Informants’ Names Accidentally Included in WikiLeaks Release
Posted on Aug 29, 2011
Near the beginning of the year, WikiLeaks supporters released a collection of U.S. State Department documents that inadvertently contained the names of confidential sources. Unlike previous releases, the names were not redacted.
The publication seems to mean that an unknown number of lives and livelihoods are in jeopardy. —ARK
The ongoing conflict between WikiLeaks founder Julian Assange and his former German spokesman Daniel Domscheit-Berg has led to the accidental release of confidential data that was in WikiLeaks’ possession. Since the beginning of the year, an encrypted file has been circulating on the Internet containing the collection of around 251,000 US State Department documents that WikiLeaks obtained in spring 2010 and made public in November 2010.

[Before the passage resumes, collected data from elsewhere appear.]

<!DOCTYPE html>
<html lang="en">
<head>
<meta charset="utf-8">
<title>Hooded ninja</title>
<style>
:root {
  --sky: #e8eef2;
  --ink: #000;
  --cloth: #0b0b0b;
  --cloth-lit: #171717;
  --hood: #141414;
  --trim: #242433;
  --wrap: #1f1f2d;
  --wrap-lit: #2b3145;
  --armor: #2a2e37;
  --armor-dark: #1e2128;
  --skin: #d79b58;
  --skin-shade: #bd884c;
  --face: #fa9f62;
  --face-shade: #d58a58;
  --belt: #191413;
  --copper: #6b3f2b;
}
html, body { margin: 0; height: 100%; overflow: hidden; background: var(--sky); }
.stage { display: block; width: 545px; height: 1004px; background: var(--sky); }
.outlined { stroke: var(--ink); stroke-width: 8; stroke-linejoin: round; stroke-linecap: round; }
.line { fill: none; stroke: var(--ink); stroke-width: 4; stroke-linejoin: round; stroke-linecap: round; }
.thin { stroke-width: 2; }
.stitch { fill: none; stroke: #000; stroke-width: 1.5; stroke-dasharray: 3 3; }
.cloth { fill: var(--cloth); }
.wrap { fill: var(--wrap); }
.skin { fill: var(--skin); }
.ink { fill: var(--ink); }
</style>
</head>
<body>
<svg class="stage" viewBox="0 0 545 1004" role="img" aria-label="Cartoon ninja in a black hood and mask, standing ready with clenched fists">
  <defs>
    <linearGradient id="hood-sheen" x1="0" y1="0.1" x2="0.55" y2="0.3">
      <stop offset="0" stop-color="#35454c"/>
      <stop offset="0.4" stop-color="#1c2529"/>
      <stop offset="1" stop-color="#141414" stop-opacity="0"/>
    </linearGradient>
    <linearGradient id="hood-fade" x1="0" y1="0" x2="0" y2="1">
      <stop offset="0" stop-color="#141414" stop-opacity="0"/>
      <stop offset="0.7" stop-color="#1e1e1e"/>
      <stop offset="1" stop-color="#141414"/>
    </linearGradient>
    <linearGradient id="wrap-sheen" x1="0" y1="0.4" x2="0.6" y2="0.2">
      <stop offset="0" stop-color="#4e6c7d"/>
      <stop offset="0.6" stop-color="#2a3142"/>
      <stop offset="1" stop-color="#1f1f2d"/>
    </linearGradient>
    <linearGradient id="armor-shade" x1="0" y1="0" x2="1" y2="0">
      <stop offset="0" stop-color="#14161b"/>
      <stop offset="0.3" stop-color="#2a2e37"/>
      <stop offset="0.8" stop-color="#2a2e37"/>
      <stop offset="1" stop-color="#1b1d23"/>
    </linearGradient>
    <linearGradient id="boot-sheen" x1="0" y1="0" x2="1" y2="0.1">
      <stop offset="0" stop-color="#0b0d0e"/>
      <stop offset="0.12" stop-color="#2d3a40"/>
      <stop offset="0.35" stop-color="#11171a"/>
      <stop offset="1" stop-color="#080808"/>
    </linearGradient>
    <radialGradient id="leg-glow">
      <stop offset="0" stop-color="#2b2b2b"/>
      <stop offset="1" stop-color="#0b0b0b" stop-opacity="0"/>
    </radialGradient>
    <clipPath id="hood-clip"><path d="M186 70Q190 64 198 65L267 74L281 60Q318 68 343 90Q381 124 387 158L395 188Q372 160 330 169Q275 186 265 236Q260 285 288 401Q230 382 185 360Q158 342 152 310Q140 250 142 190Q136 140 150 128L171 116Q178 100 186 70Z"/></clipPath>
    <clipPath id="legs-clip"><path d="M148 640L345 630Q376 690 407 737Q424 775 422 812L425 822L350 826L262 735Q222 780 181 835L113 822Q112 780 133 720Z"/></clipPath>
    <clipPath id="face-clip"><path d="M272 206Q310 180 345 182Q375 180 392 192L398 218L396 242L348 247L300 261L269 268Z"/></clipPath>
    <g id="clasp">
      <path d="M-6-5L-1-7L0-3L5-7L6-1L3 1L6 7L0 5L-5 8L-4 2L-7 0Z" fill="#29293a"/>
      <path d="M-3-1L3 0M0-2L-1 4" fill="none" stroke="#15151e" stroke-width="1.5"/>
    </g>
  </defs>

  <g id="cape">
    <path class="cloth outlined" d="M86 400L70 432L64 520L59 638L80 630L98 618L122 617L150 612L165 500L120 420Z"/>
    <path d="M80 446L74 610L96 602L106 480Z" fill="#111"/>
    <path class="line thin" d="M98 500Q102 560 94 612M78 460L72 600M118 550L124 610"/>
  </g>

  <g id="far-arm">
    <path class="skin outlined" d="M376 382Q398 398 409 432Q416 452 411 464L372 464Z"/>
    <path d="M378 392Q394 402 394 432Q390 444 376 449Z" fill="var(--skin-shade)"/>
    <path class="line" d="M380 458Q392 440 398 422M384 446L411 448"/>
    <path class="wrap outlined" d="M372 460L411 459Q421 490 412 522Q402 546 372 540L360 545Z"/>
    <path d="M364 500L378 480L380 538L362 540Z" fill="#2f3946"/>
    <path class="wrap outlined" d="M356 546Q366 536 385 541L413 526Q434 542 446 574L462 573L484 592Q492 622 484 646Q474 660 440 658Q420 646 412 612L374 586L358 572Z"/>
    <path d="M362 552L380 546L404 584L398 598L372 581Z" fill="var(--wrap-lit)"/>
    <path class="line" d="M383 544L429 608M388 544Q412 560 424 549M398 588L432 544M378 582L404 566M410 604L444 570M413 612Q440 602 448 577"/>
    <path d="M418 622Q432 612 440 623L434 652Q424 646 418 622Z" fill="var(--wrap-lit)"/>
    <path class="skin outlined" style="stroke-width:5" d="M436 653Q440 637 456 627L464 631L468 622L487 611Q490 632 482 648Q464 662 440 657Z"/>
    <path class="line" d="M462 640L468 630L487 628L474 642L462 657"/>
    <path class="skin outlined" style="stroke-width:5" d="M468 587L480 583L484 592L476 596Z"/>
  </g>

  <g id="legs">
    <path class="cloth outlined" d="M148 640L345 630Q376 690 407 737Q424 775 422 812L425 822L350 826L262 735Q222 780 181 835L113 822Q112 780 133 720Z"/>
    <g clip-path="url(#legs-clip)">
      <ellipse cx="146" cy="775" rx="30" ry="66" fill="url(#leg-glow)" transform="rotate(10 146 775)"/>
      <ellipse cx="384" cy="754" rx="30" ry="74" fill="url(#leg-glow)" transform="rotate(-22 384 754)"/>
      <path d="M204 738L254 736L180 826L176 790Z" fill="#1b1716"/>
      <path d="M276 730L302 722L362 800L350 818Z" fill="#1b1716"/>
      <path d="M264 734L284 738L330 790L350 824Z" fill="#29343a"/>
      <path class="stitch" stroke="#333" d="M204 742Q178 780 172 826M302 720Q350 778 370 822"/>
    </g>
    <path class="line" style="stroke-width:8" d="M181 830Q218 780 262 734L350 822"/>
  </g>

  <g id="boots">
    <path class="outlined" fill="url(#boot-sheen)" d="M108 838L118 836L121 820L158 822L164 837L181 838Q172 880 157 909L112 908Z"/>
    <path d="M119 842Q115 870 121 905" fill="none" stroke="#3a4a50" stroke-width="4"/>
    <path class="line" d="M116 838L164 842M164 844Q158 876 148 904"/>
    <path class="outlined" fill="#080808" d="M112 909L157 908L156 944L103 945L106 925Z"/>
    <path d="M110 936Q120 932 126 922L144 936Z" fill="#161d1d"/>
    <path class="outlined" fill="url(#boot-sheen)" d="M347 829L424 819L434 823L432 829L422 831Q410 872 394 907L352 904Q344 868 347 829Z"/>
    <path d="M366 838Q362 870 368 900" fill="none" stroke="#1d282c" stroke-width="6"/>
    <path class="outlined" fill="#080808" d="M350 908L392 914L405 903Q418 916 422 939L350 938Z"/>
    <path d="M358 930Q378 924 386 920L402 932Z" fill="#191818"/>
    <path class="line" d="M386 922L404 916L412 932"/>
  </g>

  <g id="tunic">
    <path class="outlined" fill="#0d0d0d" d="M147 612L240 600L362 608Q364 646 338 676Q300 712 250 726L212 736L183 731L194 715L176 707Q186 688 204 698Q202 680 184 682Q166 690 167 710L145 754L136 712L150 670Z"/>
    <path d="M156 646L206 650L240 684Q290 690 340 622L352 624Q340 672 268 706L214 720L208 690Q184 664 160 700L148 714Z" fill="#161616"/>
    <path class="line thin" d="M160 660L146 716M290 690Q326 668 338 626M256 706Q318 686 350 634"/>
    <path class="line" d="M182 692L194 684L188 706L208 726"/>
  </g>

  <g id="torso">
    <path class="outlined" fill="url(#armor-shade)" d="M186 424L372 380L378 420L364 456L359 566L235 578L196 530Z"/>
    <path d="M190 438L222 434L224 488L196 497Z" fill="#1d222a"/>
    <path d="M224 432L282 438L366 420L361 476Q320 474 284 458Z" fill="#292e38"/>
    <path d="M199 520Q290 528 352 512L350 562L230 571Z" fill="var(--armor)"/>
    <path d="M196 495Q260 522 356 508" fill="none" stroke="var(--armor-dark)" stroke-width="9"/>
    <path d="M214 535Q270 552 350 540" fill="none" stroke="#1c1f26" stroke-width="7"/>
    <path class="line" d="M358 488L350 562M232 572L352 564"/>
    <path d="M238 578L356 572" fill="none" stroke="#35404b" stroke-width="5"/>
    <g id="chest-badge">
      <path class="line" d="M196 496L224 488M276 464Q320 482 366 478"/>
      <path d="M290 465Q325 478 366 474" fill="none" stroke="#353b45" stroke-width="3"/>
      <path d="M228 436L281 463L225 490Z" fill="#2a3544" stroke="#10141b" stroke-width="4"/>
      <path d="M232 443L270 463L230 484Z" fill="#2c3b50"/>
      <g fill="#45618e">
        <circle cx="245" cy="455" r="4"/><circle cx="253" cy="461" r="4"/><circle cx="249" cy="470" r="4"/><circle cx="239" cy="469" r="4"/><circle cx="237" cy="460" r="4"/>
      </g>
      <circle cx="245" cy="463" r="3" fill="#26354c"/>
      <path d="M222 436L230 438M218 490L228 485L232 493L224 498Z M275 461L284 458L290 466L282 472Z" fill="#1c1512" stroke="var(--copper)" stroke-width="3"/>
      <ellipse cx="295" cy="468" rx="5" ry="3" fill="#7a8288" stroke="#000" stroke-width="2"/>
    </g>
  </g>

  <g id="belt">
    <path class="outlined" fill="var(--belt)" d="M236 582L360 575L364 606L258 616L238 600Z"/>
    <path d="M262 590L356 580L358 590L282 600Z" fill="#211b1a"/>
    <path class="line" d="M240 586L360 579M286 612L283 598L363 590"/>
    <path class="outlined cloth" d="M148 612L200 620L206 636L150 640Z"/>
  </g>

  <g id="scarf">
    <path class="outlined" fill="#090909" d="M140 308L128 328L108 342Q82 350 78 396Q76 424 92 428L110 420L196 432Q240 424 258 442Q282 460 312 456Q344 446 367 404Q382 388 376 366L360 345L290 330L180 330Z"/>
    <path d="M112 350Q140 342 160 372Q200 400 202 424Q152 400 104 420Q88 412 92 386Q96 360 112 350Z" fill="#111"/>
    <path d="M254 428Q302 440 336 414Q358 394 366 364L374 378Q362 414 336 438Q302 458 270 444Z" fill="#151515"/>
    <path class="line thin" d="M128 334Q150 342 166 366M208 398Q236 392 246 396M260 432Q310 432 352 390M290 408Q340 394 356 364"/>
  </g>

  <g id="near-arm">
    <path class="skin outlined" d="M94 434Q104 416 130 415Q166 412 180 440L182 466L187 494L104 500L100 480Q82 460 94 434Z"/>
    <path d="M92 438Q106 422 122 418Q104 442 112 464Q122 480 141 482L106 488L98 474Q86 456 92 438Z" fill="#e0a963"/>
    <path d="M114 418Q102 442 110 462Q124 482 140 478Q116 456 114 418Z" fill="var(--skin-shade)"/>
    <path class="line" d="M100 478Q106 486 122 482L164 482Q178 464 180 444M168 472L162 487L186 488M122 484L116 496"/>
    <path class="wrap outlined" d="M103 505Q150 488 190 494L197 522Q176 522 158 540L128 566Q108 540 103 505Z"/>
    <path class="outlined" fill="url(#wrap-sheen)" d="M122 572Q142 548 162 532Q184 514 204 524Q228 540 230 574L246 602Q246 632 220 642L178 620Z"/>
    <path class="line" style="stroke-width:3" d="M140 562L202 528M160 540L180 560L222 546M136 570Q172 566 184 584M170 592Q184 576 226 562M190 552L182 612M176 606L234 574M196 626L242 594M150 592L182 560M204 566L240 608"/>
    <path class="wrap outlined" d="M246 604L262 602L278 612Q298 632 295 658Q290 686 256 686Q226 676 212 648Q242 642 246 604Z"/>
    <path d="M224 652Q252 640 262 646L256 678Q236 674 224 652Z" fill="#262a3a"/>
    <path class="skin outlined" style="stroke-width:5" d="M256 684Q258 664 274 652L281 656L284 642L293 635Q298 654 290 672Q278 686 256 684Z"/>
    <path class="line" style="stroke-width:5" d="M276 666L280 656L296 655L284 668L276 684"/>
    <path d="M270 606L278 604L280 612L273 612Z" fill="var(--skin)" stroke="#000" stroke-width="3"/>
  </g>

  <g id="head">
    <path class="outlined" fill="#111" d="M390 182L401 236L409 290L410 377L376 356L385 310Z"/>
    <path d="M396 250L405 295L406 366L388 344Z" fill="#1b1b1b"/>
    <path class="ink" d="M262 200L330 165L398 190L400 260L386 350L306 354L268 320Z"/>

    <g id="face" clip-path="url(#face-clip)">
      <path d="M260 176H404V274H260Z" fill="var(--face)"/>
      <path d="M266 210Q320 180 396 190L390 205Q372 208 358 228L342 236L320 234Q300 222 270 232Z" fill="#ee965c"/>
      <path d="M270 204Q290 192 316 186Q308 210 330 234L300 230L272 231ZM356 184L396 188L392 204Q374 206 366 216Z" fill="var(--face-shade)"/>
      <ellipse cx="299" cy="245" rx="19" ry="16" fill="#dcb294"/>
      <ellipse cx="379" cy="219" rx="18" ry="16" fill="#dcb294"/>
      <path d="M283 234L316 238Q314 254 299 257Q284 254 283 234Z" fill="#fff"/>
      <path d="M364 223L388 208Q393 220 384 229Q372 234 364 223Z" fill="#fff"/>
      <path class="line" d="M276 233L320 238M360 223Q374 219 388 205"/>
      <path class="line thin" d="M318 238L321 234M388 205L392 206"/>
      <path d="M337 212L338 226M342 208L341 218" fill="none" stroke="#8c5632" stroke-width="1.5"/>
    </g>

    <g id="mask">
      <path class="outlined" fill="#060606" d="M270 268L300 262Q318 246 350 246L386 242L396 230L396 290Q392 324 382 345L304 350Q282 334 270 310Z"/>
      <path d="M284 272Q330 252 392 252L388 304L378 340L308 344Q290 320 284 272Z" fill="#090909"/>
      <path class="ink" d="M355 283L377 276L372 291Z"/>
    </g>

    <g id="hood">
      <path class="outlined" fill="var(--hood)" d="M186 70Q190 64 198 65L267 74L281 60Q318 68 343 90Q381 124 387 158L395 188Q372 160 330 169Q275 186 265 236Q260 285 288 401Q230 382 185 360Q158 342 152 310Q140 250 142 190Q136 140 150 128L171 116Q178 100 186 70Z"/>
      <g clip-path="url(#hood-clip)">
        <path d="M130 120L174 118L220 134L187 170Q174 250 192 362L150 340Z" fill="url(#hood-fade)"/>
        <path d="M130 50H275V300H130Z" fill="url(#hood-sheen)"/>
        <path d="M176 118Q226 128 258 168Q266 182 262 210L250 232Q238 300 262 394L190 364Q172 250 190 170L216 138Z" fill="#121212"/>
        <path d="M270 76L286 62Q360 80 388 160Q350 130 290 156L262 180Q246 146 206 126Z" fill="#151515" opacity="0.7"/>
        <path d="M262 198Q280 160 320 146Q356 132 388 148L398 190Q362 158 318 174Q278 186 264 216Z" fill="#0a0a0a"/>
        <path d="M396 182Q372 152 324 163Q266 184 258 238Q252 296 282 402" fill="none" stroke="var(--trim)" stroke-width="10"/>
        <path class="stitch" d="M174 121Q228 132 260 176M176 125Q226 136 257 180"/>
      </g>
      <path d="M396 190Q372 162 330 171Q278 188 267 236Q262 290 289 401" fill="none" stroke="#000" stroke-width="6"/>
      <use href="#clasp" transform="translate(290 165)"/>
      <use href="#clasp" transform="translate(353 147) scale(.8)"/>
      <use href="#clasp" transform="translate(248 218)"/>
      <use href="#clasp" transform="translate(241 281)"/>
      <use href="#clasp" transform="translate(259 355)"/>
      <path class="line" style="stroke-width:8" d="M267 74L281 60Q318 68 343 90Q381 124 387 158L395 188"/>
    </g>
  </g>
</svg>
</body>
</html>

... At the end of 2010, Domscheit-Berg finally returned to WikiLeaks a collection of various files that he had taken with him, including the encrypted cables. Shortly afterwards, WikiLeaks supporters released a copy of this data collection onto the Internet as a kind of public archive of the documents that WikiLeaks had previously published. The supporters clearly did not realize, however, that the data contained the original cables, as the file was not only encrypted but concealed in a hidden subdirectory.
Flickr / ssoosay